Most people aren’t familiar with bulgur, but it’s just cracked wheat. Think of it as a cheaper and puffier version of cous cous. It’s probably the easiest grain in the world to cook. All you do is measure one part bulgur into a bowl, add about two parts hot liquid, and cover. After 15-20 minutes, it’s done.
We’ve cooked bulgur before and I’ve always liked it. I’m trying to incorporate it into more of our meals. It’s really cheap if you buy it at one of the public dispensers at Whole Foods. I filled up an old marinara jar for a couple of bucks. I can probably make a half-dozen dishes with that amount. It doesn’t get much cheaper than that.
Bulgur is very bland by itself, so you need to add some wine and/or stock to give it some flavor. You just need to throw in some extra ingredients and you’ve got yourself a cheap and healthy meal. I recently used it to make a Mediterranean-style side dish to go with our Roasted Rack of Lamb With Oregano Pesto.
Here’s everything you need:
Bulgur-Stuffed Bell Peppers
- Bell Peppers
- 1 1/3 Cup Chicken or Vegetable Stock (Low Sodium)
- 1 Cup Water
- 1 Cup Bulgur
- 1 Bunch Green Onions (Green Parts Only)
- 1 Small Cucumber, Chopped
- 5 Garlic Cloves, Chopped
- 1/2 Red Onion, Diced
- 1/4 Cup Pistachios, Chopped
- Juice & Zest from 1 Lemon
- 1/4 Teaspoon Crushed Red Pepper Flakes
- Salt & Pepper To Taste
- Olive Oil For Seasoning
I like to roast the bell peppers and peel them so they’re easier to eat when they’re stuffed. To do that, you rub them down with a little olive oil and place them in a tray on the top rack of the oven. Broil them at 475° until the skin chars and bubbles, about 15 minutes.
When they’re done, immediately place them in a sealed plastic bag. They’ll steam in their own heat, making it easier to peel them later on. Don’t worry, they won’t melt the plastic.
This recipe makes enough bulgur to stuff about ten peppers. Peeling peppers is both time consuming and labor intensive, so I rarely roast more than a few unless I have some help in the kitchen. Rinse the peppers under some cool, running water and peel the skin everywhere it’s bubbled. You don’t have to get every piece. Finally, pull off the tops and gently scrape out the seeds.
As far as cooking the bulgur, there’s not much to discuss. Bring the stock and water almost to a boil (I just do it in the microwave) and then add it to the bowl of bulgur. Cover with some plastic wrap for 15-20 minutes.

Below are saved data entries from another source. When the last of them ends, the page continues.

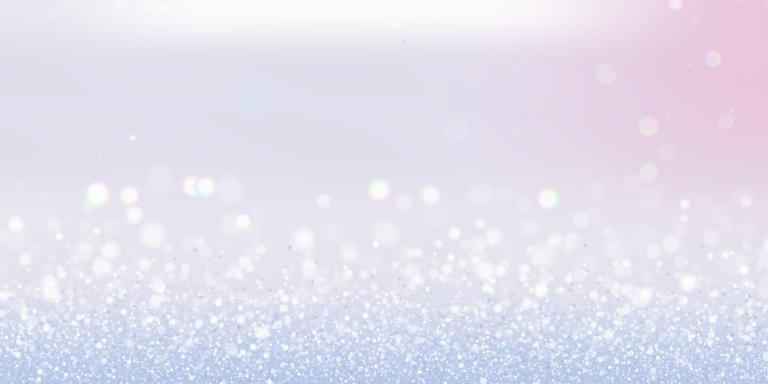
Give the GLSL for this background, as a Shadertoy shader.

```glsl
// Pastel glitter floor with soft bokeh under a lilac and pink haze.
#define BLUE vec3(0.71, 0.78, 0.91)
#define PALE vec3(0.895, 0.89, 0.935)
#define LILAC vec3(0.885, 0.872, 0.928)
#define PINK vec3(0.915, 0.775, 0.870)
#define SHADE vec3(0.60, 0.68, 0.85)
#define GLITTER_LAYERS 8
#define LARGEST_CELL 0.09
#define CELL_SHRINK 0.09
#define GLITTER_DENSITY 0.72
#define IRIDESCENCE 0.16

vec3 hash3(vec2 p) {
    vec3 q = fract(vec3(p.xyx) * vec3(0.1031, 0.1030, 0.0973));
    q += dot(q, q.yxz + 33.33);
    return fract((q.xxy + q.yzz) * q.zyx);
}

float bell(float x, float center, float width) {
    float d = (x - center) / width;
    return exp(-d * d);
}

// Lens disc: rgb is its rim-tinted light, a is its coverage.
vec4 disc(vec2 offset, float radius, float blur, float phase) {
    float d = length(offset);
    float soft = max(radius * blur, 0.7 / iResolution.y);
    float rim = smoothstep(0.45 * radius, radius, d);
    float angle = atan(offset.y, offset.x + 1e-5);
    vec3 hue = 0.5 + 0.5 * cos(angle + phase + vec3(0.0, 2.1, 4.2));
    vec3 light = mix(vec3(1.0), hue, IRIDESCENCE * rim);
    return vec4(light, 1.0 - smoothstep(radius - soft, radius + soft, d));
}

// Thin bright outline around a fainter filled disc.
float ringAlpha(float d, float radius) {
    float fill = 1.0 - smoothstep(radius * 0.9, radius * 1.1, d);
    return fill * 0.35 + 0.4 * bell(d, radius * 0.9, radius * 0.16);
}

// Jittered cells of discs, thinned around a horizontal band.
vec4 scatter(vec2 p, float cell, float center, float width, float density, float seed) {
    vec2 home = floor(p / cell);
    vec3 light = vec3(1.0);
    float alpha = 0.0;
    for (int j = -1; j <= 1; j++)
    for (int i = -1; i <= 1; i++) {
        vec2 id = home + vec2(i, j);
        vec3 place = hash3(id + seed * 17.3);
        vec3 look = hash3(id + seed * 31.7 + 71.0);
        vec2 spot = (id + place.xy) * cell;
        float present = step(place.z, density * bell(spot.y, center, width));
        float radius = cell * mix(0.20, 0.40, look.x);
        vec4 lens = disc(p - spot, radius, 0.28, look.z * 6.28);
        float a = lens.a * present * mix(0.14, 0.92, look.y * look.y * look.y);
        light = mix(light, lens.rgb, a);
        alpha = 1.0 - (1.0 - alpha) * (1.0 - a);
    }
    return vec4(light, alpha);
}

vec3 backdrop(vec2 p) {
    vec3 col = mix(BLUE, PALE, smoothstep(-0.02, 0.30, p.y));
    col = mix(col, LILAC, smoothstep(0.40, 0.60, p.y));
    // Pink haze from the upper right
    float haze = smoothstep(1.05, 2.1, p.x) * smoothstep(0.22, 0.80, p.y);
    col = mix(col, PINK, haze);
    // White glow along the top
    float span = mix(0.3, 1.0, smoothstep(0.05, 0.55, p.x));
    span *= 1.0 - smoothstep(1.25, 1.9, p.x);
    col = mix(col, vec3(0.995, 0.985, 0.99), 0.95 * span * smoothstep(0.83, 0.98, p.y));
    // Milky light over the horizon, and slow mottling
    float milk = bell(p.y, 0.43, 0.12) * (0.75 + 0.25 * sin(p.x * 5.0 + 1.0));
    col = mix(col, vec3(0.97), 0.18 * milk);
    return col + 0.004 * sin(p.x * 7.0 + 2.0 * sin(p.y * 9.0)) * sin(p.y * 13.0);
}

void mainImage(out vec4 fragColor, in vec2 fragCoord) {
    vec2 p = fragCoord / iResolution.y;
    vec3 col = backdrop(p);

    // Shadowed grains between the sparkles
    float grain = scatter(p, 0.013, 0.03, 0.16, 0.9, 40.0).a;
    col = mix(col, SHADE, 0.5 * grain);

    // Glitter shrinks and sharpens toward the front
    for (int i = 0; i < GLITTER_LAYERS; i++) {
        float t = float(i) / float(GLITTER_LAYERS - 1);
        float cell = LARGEST_CELL * pow(CELL_SHRINK, t);
        float center = mix(0.42, 0.03, pow(t, 0.8));
        vec4 glitter = scatter(p, cell, center, 0.11, GLITTER_DENSITY, float(i) + 1.0);
        col = mix(col, glitter.rgb, glitter.a);
    }

    // Sparse lights along the top edge
    vec4 upper = scatter(p, 0.045, 1.0, 0.05, 0.6, 23.0);
    col = mix(col, upper.rgb, 0.8 * upper.a);

    // Large horizon lights: x, y, radius
    vec3 lights[7] = vec3[7](
        vec3(0.255, 0.497, 0.036), vec3(0.340, 0.490, 0.028),
        vec3(0.500, 0.513, 0.030), vec3(0.535, 0.515, 0.029),
        vec3(0.635, 0.424, 0.024), vec3(0.990, 0.503, 0.032),
        vec3(1.425, 0.480, 0.030));
    for (int i = 0; i < 7; i++) {
        vec4 lens = disc(p - lights[i].xy, lights[i].z, 0.25, float(i) * 1.7);
        col = mix(col, lens.rgb, 0.8 * lens.a);
    }

    // Floating rings: x, y, radius, strength
    vec4 rings[7] = vec4[7](
        vec4(1.688, 0.672, 0.025, 0.85), vec4(1.690, 0.547, 0.025, 0.8),
        vec4(1.857, 0.847, 0.020, 0.85), vec4(1.580, 0.810, 0.027, 0.5),
        vec4(1.190, 0.658, 0.032, 0.35), vec4(1.890, 0.685, 0.020, 0.5),
        vec4(1.737, 0.604, 0.022, 0.4));
    for (int i = 0; i < 7; i++) {
        vec2 offset = p - rings[i].xy;
        vec3 light = disc(offset, rings[i].z, 0.2, float(i) * 2.3).rgb;
        col = mix(col, light, ringAlpha(length(offset), rings[i].z) * rings[i].w);
    }

    // Faint aqua lens spot
    float aqua = disc(p - vec2(0.66, 0.745), 0.048, 0.15, 0.0).a;
    col = mix(col, vec3(0.84, 0.90, 0.94), 0.55 * aqua);

    fragColor = vec4(clamp(col, 0.0, 1.0), 1.0);
}
```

Next, chop your nuts, herbs and vegetables. I gently sautéed the chopped garlic, onions, cucumber, pistachios and red pepper flakes in a little olive oil — just long enough to cook off the raw taste.
When the bulgur is finished absorbing liquid, it’ll taste like really al dente pasta. You need to drain and rinse it in a fine mesh sieve:
Next, add the fresh vegetable medley to the bulgur and season to taste with olive oil, lemon juice and salt and pepper.
Finally, carefully stuff the bulgur mixture into the bell peppers. Garnish with the zest of the lemon.